START SUPPLIED RECORDS

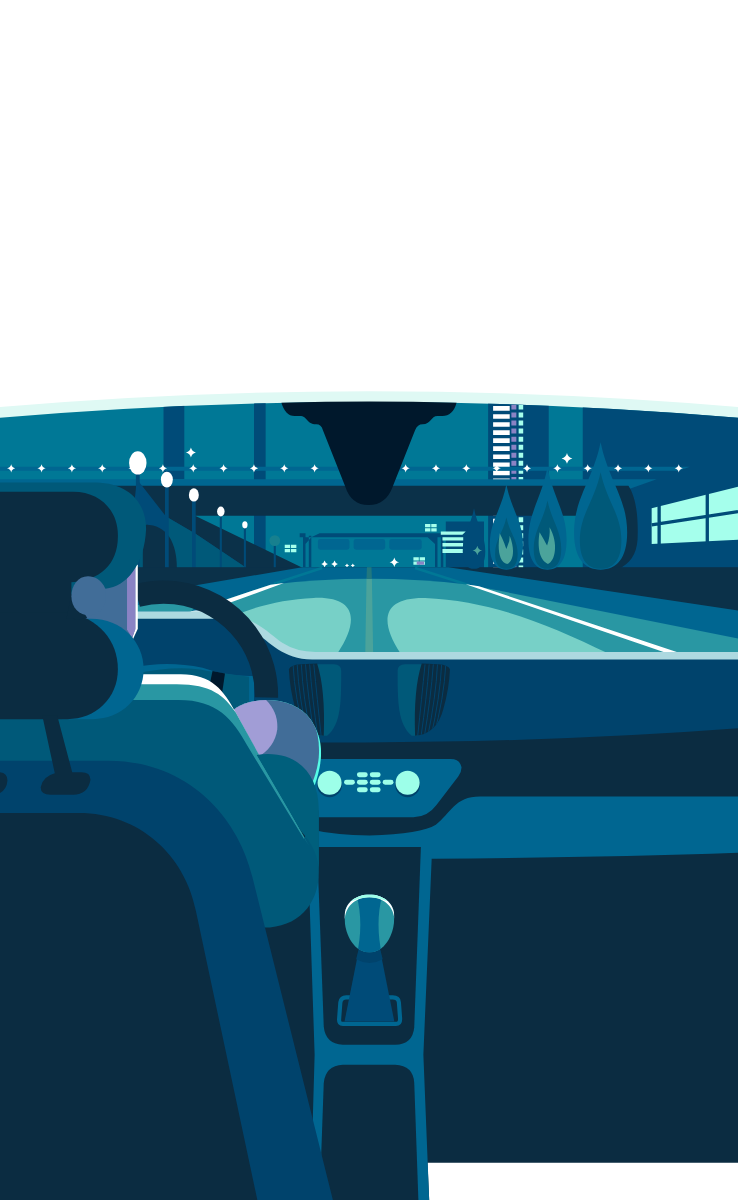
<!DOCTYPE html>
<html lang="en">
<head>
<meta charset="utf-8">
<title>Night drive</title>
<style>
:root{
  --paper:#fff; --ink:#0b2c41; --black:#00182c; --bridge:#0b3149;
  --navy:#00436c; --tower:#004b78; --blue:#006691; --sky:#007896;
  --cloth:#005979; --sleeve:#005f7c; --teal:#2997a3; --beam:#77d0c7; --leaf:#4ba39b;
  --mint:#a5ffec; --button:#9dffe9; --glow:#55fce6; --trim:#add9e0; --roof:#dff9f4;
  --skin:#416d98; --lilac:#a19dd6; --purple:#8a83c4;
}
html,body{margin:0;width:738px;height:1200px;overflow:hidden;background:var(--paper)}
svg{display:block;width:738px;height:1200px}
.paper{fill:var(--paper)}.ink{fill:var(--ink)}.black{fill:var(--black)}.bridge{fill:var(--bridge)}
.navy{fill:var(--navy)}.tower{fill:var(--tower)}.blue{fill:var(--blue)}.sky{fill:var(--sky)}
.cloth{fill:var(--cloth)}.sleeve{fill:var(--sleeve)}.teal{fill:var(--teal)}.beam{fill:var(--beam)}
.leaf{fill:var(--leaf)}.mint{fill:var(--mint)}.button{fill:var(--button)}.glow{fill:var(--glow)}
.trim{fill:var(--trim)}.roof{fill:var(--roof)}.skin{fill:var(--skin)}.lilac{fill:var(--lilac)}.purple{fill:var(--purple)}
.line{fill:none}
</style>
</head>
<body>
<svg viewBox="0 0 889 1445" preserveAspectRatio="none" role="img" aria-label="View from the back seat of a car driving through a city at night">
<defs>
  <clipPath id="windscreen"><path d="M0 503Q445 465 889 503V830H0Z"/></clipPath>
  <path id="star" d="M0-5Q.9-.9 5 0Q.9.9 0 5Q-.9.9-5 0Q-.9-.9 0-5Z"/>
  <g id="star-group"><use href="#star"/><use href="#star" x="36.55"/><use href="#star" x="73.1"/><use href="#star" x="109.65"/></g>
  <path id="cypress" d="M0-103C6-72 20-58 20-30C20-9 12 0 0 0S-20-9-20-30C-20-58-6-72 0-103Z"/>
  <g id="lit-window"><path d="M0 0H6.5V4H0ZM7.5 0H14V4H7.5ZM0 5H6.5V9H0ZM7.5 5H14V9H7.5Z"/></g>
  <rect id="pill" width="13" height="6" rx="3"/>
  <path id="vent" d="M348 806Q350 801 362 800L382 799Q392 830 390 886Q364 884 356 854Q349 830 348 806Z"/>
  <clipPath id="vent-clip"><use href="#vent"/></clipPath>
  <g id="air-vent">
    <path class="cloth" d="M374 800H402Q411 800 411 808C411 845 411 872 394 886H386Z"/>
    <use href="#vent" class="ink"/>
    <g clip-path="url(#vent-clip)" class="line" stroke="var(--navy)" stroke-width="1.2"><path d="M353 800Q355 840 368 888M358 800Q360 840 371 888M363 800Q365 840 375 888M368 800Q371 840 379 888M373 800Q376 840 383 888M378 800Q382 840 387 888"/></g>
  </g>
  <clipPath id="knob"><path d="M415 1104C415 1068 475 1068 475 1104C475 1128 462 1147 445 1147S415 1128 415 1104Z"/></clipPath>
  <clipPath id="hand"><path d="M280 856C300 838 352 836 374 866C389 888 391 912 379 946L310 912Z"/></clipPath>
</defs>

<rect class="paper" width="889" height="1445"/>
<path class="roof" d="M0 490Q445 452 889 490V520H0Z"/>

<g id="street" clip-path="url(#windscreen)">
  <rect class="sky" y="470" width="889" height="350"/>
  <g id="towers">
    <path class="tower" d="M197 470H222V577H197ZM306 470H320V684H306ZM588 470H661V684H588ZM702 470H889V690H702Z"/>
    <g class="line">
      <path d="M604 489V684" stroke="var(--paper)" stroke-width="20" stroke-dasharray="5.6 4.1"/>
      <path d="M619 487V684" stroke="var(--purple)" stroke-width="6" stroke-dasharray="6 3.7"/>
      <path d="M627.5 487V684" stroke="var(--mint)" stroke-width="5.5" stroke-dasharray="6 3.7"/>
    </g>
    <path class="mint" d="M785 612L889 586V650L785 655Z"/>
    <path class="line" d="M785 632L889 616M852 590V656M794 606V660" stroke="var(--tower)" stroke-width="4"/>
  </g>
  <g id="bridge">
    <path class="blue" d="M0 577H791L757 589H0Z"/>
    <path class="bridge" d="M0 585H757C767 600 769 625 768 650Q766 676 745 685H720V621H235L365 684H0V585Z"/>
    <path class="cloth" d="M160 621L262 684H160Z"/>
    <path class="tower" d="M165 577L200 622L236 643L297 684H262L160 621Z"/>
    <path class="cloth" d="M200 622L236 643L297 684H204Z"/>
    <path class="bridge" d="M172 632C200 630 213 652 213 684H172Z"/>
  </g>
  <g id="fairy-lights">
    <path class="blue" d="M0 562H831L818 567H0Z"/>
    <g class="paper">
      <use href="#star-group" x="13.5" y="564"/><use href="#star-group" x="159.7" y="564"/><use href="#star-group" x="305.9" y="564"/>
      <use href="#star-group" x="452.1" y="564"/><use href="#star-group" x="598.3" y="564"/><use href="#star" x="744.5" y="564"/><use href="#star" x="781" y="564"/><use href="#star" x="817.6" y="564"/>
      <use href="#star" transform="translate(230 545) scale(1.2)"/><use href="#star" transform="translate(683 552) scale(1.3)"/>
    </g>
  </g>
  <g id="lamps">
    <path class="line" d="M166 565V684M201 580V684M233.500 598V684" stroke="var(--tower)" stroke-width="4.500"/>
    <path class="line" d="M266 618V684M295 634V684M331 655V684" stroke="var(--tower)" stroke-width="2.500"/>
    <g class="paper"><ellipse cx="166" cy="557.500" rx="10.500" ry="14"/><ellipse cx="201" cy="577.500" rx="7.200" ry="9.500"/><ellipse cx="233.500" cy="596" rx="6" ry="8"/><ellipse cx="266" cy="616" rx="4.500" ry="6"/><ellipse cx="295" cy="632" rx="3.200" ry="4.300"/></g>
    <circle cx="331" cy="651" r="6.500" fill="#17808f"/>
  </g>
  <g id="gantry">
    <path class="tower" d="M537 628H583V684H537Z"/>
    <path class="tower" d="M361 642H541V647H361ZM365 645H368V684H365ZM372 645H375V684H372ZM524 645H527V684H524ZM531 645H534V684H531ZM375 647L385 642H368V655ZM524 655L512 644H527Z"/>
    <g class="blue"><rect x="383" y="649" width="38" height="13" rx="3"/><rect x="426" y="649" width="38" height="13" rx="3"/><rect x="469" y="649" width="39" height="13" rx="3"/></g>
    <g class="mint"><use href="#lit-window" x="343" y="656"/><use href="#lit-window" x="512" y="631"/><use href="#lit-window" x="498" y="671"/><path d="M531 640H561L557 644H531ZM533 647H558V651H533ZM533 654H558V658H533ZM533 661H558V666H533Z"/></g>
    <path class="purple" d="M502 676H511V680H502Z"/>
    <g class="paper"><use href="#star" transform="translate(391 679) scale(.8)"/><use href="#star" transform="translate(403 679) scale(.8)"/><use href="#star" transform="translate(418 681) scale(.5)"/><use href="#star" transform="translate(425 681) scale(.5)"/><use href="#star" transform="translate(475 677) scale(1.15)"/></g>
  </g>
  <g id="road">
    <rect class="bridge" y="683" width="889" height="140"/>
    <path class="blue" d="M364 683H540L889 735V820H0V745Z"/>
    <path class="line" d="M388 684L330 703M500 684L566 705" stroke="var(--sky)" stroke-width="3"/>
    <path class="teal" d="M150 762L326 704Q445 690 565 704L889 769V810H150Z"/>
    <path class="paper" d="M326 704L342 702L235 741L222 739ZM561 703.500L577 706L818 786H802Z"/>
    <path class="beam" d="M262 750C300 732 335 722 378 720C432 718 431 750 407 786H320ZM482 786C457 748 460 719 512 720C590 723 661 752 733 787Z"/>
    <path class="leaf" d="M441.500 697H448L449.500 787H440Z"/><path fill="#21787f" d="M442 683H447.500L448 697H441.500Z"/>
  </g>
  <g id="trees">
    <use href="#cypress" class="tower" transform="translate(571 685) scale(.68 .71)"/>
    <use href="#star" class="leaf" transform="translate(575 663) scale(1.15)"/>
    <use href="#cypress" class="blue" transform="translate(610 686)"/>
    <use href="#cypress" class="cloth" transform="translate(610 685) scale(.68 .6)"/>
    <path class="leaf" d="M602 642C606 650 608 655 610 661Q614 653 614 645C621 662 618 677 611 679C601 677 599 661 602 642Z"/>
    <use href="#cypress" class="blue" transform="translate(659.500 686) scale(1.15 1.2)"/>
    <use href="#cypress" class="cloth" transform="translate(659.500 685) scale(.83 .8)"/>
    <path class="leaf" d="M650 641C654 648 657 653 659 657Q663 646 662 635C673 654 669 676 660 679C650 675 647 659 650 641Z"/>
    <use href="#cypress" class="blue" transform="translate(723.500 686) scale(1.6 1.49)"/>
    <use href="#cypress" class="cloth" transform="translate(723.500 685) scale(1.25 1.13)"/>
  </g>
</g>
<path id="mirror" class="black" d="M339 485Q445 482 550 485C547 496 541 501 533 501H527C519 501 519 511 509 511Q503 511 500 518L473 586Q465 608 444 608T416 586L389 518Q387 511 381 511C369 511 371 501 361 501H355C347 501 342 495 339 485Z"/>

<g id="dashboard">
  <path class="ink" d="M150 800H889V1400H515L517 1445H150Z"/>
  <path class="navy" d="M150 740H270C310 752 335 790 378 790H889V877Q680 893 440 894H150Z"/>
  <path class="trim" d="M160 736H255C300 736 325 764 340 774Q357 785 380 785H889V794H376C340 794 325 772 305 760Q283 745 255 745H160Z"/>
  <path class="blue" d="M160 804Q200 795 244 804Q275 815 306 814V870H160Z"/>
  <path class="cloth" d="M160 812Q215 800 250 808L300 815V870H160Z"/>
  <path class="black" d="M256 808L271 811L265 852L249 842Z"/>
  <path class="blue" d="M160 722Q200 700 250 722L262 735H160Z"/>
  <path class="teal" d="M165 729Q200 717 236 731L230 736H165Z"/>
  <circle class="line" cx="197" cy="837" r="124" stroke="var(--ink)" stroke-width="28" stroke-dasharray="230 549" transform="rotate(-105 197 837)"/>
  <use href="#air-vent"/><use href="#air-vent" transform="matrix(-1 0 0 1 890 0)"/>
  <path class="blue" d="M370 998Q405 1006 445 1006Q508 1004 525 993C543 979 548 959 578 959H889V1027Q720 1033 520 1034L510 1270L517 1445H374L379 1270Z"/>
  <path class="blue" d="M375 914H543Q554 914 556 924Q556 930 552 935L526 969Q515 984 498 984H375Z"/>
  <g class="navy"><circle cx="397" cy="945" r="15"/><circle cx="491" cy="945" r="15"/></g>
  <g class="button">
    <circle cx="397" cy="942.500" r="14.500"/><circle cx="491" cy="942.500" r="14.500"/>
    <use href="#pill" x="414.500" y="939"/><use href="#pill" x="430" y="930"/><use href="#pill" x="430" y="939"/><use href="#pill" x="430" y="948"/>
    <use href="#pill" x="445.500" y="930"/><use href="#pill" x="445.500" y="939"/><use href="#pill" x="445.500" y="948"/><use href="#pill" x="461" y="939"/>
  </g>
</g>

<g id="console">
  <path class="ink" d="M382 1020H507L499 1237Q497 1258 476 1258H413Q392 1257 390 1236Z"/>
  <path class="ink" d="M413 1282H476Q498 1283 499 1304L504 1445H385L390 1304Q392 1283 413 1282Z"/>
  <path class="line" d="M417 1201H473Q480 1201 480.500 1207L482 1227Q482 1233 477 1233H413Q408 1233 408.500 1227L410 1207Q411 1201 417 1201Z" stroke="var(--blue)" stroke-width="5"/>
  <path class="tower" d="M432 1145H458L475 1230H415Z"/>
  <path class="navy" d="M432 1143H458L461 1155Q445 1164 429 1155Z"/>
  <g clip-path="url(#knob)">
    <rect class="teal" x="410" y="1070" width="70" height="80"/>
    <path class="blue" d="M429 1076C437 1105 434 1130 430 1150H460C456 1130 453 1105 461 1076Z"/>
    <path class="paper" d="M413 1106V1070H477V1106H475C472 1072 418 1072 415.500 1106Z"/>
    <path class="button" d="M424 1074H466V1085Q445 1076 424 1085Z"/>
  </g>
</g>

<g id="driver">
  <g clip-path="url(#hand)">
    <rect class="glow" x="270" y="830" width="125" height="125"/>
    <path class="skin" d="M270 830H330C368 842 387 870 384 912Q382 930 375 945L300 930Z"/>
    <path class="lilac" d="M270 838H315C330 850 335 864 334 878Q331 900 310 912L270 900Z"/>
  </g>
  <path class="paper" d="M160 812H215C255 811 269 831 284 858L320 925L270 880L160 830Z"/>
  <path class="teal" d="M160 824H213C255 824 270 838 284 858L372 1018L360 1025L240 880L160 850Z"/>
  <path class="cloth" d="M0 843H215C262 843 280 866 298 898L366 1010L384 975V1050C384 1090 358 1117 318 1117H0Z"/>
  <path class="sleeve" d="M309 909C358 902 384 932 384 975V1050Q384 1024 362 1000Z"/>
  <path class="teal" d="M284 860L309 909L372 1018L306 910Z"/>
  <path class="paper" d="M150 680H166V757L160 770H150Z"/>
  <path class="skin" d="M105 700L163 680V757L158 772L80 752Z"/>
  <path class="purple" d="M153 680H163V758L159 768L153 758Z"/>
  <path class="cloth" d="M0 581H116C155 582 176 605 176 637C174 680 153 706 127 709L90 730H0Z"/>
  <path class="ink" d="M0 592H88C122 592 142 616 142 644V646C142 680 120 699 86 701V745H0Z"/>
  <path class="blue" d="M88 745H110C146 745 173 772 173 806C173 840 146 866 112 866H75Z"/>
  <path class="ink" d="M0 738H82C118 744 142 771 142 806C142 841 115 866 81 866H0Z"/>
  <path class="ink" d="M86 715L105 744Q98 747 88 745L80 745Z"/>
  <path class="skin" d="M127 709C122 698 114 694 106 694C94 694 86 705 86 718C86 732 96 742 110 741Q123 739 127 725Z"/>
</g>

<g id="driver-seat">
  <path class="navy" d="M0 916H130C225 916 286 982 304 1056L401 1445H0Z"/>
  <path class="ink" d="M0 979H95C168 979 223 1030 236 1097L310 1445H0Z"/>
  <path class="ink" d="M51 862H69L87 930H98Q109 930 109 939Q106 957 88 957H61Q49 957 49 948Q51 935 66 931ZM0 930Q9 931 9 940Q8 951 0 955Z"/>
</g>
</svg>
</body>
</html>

END SUPPLIED RECORDS

PROBLEM TO WORK ON
For this exercise, output exactly the lines above from the line with "1201H473Q480 1201 480.500" to the line with "745H110C146 745 173", counting both, and leave out the rest.

PROBLEM SOLUTION
  <path class="line" d="M417 1201H473Q480 1201 480.500 1207L482 1227Q482 1233 477 1233H413Q408 1233 408.500 1227L410 1207Q411 1201 417 1201Z" stroke="var(--blue)" stroke-width="5"/>
  <path class="tower" d="M432 1145H458L475 1230H415Z"/>
  <path class="navy" d="M432 1143H458L461 1155Q445 1164 429 1155Z"/>
  <g clip-path="url(#knob)">
    <rect class="teal" x="410" y="1070" width="70" height="80"/>
    <path class="blue" d="M429 1076C437 1105 434 1130 430 1150H460C456 1130 453 1105 461 1076Z"/>
    <path class="paper" d="M413 1106V1070H477V1106H475C472 1072 418 1072 415.500 1106Z"/>
    <path class="button" d="M424 1074H466V1085Q445 1076 424 1085Z"/>
  </g>
</g>

<g id="driver">
  <g clip-path="url(#hand)">
    <rect class="glow" x="270" y="830" width="125" height="125"/>
    <path class="skin" d="M270 830H330C368 842 387 870 384 912Q382 930 375 945L300 930Z"/>
    <path class="lilac" d="M270 838H315C330 850 335 864 334 878Q331 900 310 912L270 900Z"/>
  </g>
  <path class="paper" d="M160 812H215C255 811 269 831 284 858L320 925L270 880L160 830Z"/>
  <path class="teal" d="M160 824H213C255 824 270 838 284 858L372 1018L360 1025L240 880L160 850Z"/>
  <path class="cloth" d="M0 843H215C262 843 280 866 298 898L366 1010L384 975V1050C384 1090 358 1117 318 1117H0Z"/>
  <path class="sleeve" d="M309 909C358 902 384 932 384 975V1050Q384 1024 362 1000Z"/>
  <path class="teal" d="M284 860L309 909L372 1018L306 910Z"/>
  <path class="paper" d="M150 680H166V757L160 770H150Z"/>
  <path class="skin" d="M105 700L163 680V757L158 772L80 752Z"/>
  <path class="purple" d="M153 680H163V758L159 768L153 758Z"/>
  <path class="cloth" d="M0 581H116C155 582 176 605 176 637C174 680 153 706 127 709L90 730H0Z"/>
  <path class="ink" d="M0 592H88C122 592 142 616 142 644V646C142 680 120 699 86 701V745H0Z"/>
  <path class="blue" d="M88 745H110C146 745 173 772 173 806C173 840 146 866 112 866H75Z"/>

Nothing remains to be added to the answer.